### WHAT TO WORK ON
Go over each line of the entries below, count those with "none", and give only the count.
╭─ RECORDS SUPPLIED
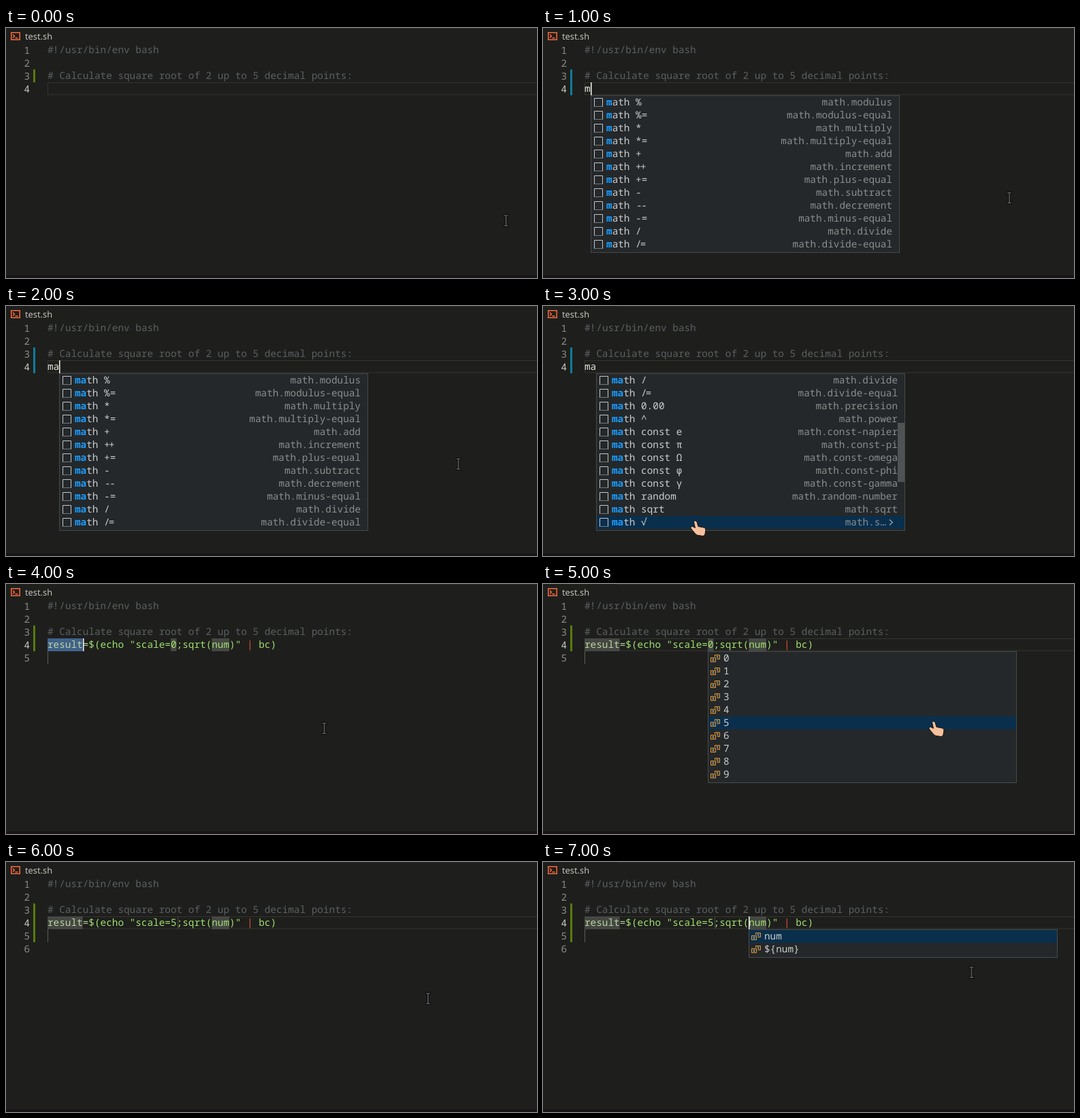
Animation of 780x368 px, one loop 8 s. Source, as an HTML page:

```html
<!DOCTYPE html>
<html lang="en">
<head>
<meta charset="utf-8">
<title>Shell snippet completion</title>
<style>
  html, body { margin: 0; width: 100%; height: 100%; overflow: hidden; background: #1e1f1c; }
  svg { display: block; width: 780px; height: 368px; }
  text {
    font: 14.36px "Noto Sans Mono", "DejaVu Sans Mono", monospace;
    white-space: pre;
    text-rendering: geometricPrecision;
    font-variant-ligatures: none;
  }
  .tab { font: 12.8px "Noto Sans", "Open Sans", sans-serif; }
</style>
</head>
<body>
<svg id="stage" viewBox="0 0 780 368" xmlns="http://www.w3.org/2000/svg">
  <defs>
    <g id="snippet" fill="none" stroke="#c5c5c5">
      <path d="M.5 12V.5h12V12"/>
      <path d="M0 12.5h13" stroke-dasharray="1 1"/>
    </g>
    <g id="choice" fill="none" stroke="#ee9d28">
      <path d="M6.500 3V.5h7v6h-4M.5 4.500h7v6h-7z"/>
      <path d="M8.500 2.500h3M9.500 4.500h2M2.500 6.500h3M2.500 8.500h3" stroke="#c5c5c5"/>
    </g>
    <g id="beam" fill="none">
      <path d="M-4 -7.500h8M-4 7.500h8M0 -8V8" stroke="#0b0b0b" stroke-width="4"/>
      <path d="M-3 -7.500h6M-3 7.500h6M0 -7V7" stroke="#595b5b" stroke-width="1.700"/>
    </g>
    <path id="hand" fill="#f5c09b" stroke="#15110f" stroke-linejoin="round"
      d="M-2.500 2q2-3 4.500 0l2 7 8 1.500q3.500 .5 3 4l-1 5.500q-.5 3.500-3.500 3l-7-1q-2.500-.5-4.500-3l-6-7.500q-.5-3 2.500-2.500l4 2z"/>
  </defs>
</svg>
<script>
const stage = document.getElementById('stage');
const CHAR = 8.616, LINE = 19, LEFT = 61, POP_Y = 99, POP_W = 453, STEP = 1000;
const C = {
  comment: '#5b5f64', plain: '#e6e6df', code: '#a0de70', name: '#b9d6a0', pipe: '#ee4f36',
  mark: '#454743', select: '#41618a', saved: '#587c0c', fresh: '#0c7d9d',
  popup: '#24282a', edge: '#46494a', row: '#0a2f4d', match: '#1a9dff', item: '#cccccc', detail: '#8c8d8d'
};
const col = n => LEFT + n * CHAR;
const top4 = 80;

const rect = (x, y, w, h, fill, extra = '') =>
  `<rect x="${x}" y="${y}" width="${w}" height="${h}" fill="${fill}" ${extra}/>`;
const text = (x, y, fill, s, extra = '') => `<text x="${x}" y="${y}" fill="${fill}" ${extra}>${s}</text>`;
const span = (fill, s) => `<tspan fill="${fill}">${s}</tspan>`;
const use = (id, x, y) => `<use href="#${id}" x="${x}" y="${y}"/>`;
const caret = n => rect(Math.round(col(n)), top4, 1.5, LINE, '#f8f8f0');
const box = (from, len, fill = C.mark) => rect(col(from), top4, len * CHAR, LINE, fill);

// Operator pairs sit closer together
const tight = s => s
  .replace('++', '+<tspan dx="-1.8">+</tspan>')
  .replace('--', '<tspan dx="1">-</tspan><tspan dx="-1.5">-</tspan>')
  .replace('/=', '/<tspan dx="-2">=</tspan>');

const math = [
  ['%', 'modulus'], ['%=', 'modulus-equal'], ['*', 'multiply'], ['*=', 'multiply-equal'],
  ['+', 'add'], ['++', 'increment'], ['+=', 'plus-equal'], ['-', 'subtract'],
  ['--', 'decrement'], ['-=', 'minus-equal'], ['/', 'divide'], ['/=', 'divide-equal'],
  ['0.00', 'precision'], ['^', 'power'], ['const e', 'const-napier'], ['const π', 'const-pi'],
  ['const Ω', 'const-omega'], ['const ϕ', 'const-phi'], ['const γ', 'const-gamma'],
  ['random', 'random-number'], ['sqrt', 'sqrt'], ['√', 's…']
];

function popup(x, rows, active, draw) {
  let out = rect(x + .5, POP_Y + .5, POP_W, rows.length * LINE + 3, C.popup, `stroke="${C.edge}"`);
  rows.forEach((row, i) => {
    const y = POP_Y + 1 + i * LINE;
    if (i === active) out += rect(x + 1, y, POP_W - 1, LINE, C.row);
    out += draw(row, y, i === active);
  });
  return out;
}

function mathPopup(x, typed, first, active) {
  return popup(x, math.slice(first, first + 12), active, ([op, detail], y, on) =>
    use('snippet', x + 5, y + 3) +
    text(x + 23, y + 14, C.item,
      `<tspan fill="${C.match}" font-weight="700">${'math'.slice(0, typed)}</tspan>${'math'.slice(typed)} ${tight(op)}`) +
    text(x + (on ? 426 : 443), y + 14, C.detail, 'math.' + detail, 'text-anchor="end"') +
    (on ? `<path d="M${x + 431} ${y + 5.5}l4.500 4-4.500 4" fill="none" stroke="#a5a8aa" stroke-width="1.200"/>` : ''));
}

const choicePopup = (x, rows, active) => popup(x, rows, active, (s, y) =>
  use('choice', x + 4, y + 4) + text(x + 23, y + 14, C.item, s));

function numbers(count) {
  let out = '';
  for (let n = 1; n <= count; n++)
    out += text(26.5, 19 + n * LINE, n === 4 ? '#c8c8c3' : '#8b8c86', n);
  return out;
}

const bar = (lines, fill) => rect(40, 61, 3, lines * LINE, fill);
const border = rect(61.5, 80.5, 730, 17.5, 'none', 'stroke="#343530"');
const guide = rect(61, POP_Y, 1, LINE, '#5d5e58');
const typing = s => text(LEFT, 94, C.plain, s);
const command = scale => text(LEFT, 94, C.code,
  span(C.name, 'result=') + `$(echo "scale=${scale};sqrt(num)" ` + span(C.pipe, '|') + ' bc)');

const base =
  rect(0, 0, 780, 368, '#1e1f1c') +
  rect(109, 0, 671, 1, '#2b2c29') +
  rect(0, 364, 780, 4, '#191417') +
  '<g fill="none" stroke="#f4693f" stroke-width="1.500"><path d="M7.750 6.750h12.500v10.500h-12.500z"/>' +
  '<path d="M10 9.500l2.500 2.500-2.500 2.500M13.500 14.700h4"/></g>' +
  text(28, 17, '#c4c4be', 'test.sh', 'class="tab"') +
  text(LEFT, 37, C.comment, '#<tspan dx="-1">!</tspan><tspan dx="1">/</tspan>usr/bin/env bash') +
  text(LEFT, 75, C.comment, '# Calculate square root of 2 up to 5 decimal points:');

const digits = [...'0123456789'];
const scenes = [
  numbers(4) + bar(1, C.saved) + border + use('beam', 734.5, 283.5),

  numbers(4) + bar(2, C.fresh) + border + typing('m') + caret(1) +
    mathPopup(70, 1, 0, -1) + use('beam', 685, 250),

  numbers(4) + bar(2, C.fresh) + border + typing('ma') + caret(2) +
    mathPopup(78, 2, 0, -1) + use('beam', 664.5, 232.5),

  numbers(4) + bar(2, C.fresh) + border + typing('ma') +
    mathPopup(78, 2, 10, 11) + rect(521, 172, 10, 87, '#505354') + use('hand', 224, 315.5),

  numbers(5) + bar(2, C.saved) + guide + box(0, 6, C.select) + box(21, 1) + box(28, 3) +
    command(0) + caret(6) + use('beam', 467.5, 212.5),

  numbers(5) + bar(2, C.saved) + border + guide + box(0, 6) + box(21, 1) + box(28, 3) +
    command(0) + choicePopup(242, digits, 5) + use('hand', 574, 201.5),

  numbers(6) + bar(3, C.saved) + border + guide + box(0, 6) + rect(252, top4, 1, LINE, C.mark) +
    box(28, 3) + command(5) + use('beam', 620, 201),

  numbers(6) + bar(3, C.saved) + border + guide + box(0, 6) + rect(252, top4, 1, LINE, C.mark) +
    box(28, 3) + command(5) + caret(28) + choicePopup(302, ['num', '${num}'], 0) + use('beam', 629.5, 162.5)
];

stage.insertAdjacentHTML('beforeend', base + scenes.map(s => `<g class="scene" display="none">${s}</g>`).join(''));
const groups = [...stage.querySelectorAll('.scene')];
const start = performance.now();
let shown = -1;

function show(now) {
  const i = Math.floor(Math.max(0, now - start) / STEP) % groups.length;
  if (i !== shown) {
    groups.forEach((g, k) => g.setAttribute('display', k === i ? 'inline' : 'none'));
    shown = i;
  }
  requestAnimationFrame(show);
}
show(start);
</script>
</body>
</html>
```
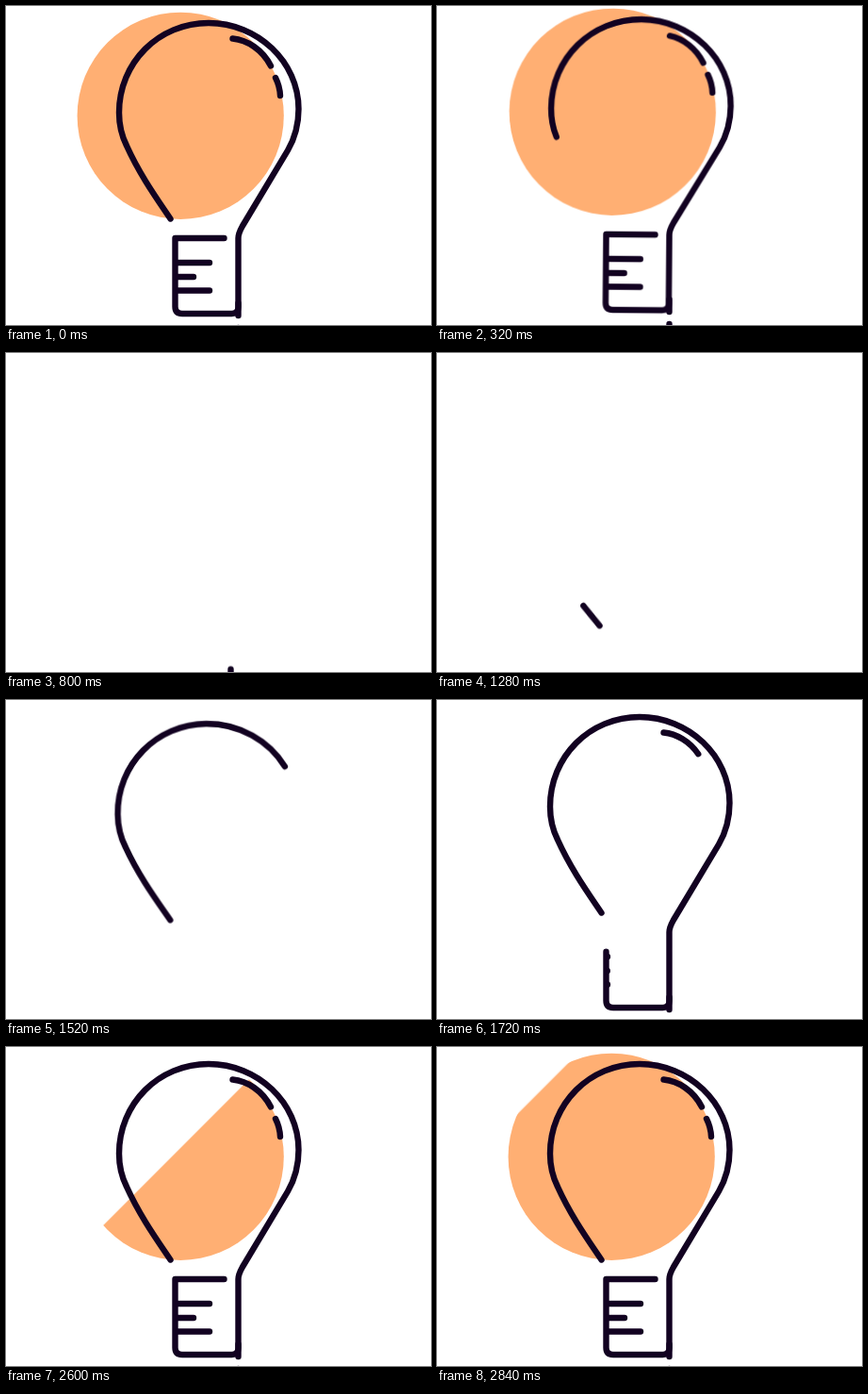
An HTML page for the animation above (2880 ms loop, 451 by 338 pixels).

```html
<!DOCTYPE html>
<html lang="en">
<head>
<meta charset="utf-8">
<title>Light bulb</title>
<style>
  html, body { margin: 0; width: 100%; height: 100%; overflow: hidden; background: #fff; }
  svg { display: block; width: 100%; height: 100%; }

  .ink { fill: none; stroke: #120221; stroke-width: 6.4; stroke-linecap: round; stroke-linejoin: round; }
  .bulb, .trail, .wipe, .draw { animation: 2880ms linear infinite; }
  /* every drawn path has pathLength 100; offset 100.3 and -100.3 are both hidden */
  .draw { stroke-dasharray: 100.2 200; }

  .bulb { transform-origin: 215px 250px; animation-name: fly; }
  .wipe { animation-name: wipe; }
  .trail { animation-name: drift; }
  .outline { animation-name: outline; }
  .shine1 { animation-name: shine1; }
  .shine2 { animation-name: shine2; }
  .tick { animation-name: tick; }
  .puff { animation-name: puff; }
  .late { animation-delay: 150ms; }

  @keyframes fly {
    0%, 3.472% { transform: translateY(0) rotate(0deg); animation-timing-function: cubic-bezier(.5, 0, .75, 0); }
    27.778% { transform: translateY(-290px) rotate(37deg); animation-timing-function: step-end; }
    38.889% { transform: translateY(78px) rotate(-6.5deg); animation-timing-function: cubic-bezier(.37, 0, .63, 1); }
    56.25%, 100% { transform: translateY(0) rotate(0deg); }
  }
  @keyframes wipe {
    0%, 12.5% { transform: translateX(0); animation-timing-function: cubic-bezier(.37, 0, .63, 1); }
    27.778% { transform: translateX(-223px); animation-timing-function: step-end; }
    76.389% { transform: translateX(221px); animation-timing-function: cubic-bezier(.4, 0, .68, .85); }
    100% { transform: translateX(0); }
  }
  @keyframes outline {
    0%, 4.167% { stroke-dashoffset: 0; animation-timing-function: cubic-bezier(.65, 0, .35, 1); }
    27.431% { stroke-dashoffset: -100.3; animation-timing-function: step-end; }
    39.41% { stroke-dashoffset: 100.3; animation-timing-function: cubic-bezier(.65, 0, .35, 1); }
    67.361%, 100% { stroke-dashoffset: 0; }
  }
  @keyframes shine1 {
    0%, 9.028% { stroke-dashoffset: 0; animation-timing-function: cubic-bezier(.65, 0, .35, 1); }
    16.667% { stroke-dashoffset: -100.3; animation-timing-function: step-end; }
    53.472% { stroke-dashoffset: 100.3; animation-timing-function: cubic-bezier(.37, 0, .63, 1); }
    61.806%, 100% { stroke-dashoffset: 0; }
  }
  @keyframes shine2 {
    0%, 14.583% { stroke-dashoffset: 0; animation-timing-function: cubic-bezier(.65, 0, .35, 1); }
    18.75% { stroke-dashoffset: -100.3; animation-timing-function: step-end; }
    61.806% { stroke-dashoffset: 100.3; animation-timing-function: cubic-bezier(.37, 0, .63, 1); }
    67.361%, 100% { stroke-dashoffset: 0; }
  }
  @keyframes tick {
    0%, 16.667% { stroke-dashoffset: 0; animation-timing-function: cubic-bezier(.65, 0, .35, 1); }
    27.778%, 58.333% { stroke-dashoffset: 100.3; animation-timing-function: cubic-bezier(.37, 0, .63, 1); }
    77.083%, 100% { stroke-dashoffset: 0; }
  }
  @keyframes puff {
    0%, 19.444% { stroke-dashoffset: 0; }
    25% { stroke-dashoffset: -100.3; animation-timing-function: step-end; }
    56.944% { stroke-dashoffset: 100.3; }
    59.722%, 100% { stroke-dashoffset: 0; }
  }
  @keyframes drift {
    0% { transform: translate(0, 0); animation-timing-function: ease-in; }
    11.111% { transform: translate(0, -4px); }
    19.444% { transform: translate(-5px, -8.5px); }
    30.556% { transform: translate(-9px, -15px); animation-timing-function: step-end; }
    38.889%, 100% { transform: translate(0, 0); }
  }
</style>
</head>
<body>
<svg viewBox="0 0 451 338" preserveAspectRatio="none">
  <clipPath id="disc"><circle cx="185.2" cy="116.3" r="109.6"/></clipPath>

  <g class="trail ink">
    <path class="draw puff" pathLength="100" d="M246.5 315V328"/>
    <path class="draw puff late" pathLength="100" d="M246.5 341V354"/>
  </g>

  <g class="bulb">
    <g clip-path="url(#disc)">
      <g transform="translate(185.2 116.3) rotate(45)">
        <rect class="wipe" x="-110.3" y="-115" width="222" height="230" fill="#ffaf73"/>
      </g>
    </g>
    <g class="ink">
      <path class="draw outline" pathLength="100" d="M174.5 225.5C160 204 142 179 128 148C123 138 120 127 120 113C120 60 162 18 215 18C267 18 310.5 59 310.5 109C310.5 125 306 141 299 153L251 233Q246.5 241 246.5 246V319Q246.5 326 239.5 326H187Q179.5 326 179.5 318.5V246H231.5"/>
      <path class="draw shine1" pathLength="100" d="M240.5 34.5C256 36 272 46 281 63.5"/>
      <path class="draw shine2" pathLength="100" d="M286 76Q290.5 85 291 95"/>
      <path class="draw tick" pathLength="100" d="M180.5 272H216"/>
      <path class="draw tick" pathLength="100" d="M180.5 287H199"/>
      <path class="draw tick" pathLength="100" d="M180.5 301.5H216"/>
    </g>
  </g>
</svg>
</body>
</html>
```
╰─
### PROBLEM SOLUTION
11